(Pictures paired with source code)

⁂

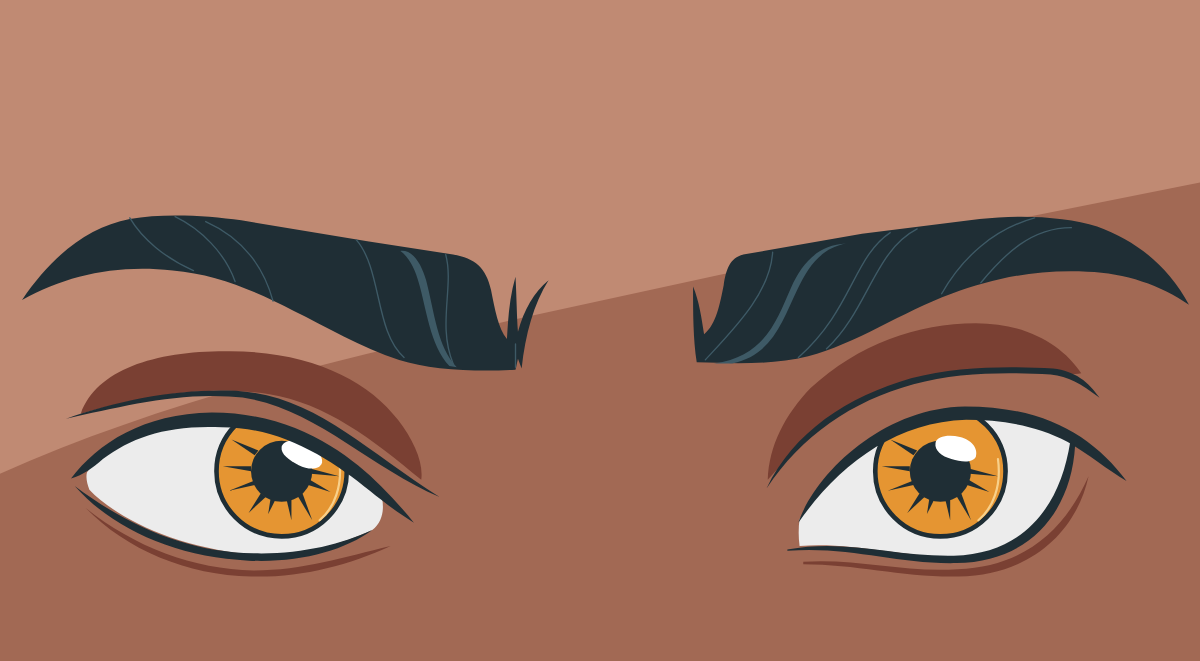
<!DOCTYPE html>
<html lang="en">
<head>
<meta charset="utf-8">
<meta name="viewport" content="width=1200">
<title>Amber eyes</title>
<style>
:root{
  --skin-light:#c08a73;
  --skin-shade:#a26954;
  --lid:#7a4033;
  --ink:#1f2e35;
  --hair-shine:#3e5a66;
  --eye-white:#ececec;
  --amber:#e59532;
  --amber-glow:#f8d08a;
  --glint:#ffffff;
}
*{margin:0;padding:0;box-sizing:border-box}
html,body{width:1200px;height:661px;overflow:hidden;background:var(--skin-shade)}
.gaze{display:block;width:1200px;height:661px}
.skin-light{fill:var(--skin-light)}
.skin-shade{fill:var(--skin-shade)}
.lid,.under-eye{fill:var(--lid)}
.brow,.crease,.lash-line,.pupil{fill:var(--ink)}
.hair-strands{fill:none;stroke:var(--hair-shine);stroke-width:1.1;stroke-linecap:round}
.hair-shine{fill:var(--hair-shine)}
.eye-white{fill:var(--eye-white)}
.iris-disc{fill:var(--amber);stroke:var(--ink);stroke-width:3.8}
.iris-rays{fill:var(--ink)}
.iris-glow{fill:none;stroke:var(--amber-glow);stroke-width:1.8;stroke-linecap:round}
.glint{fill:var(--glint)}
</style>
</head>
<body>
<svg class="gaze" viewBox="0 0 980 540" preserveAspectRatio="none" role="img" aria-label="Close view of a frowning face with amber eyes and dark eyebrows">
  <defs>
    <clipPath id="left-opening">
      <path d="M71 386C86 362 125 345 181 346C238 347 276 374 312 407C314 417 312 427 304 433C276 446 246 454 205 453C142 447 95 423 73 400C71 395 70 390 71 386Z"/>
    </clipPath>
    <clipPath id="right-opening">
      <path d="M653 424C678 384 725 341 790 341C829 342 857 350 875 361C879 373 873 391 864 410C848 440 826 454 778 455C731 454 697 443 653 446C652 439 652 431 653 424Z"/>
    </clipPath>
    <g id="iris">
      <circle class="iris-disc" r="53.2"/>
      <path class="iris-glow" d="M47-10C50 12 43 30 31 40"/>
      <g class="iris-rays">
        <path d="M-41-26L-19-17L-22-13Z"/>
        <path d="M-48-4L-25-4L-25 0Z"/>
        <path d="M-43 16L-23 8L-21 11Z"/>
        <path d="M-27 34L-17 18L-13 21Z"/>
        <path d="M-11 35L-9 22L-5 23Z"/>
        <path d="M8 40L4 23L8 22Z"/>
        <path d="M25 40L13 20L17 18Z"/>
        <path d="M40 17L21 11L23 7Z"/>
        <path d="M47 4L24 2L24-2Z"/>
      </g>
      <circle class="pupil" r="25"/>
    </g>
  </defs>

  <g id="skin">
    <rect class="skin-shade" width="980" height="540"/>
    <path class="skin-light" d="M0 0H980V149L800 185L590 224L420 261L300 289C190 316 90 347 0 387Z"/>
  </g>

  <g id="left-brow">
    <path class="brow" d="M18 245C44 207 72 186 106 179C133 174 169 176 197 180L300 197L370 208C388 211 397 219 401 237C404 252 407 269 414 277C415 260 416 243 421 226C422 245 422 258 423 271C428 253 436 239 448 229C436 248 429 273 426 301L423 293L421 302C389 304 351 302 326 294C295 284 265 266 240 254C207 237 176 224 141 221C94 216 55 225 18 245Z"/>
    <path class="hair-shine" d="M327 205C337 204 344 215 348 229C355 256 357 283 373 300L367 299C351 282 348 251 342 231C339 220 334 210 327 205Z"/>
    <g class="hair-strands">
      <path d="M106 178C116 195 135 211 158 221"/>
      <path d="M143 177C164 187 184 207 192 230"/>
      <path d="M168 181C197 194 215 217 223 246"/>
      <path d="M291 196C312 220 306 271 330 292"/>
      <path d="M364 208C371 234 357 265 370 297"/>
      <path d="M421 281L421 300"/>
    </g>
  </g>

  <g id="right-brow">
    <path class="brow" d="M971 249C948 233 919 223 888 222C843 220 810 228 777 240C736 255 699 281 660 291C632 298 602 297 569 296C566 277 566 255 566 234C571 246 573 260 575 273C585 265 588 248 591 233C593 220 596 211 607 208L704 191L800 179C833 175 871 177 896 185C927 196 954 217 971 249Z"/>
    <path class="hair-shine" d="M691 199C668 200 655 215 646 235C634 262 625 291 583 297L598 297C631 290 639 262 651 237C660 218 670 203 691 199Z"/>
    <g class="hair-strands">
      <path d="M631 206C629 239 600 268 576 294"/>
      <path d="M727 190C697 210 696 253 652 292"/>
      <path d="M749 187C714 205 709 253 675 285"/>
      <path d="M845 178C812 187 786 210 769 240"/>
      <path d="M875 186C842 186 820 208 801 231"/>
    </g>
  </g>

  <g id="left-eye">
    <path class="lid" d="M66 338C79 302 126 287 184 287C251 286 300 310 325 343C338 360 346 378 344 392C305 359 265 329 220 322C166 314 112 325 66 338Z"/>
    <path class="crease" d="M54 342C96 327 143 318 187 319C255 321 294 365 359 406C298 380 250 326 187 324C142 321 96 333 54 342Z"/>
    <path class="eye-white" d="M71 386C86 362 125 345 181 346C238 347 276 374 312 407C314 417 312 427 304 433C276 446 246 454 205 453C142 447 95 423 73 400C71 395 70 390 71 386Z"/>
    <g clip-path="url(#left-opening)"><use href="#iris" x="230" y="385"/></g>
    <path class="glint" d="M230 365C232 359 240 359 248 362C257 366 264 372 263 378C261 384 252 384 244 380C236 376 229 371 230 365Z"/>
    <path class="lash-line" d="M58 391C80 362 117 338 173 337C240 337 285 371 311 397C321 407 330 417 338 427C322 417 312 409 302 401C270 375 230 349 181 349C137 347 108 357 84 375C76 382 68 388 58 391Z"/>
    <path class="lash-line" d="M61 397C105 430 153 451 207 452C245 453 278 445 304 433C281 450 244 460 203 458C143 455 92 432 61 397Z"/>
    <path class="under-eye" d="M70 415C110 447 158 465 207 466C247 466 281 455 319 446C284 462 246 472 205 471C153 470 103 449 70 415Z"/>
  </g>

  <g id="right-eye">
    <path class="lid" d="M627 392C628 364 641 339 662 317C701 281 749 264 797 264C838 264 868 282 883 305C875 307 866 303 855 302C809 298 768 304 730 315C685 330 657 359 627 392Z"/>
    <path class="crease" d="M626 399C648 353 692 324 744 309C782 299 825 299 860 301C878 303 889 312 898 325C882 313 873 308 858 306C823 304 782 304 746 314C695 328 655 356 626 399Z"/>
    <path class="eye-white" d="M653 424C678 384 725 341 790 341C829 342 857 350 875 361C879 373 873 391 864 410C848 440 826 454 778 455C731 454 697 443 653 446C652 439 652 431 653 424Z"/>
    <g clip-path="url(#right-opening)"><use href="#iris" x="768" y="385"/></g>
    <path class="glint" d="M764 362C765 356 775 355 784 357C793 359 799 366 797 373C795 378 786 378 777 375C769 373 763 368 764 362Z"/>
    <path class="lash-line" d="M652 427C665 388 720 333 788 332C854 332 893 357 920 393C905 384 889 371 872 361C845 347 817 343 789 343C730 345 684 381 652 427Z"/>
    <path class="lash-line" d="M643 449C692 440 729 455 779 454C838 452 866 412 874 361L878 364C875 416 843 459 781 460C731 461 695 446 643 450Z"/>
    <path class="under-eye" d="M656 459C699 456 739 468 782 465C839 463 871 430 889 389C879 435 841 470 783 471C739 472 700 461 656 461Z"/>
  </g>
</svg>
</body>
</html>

⁂

(WHAT TO DO): Look above for the line with "208C371 234 357" and the line with "342C96 327 143", and reproduce exactly those two lines plus every line between, nothing more.

(WRITTEN ANSWER):
      <path d="M364 208C371 234 357 265 370 297"/>
      <path d="M421 281L421 300"/>
    </g>
  </g>

  <g id="right-brow">
    <path class="brow" d="M971 249C948 233 919 223 888 222C843 220 810 228 777 240C736 255 699 281 660 291C632 298 602 297 569 296C566 277 566 255 566 234C571 246 573 260 575 273C585 265 588 248 591 233C593 220 596 211 607 208L704 191L800 179C833 175 871 177 896 185C927 196 954 217 971 249Z"/>
    <path class="hair-shine" d="M691 199C668 200 655 215 646 235C634 262 625 291 583 297L598 297C631 290 639 262 651 237C660 218 670 203 691 199Z"/>
    <g class="hair-strands">
      <path d="M631 206C629 239 600 268 576 294"/>
      <path d="M727 190C697 210 696 253 652 292"/>
      <path d="M749 187C714 205 709 253 675 285"/>
      <path d="M845 178C812 187 786 210 769 240"/>
      <path d="M875 186C842 186 820 208 801 231"/>
    </g>
  </g>

  <g id="left-eye">
    <path class="lid" d="M66 338C79 302 126 287 184 287C251 286 300 310 325 343C338 360 346 378 344 392C305 359 265 329 220 322C166 314 112 325 66 338Z"/>
    <path class="crease" d="M54 342C96 327 143 318 187 319C255 321 294 365 359 406C298 380 250 326 187 324C142 321 96 333 54 342Z"/>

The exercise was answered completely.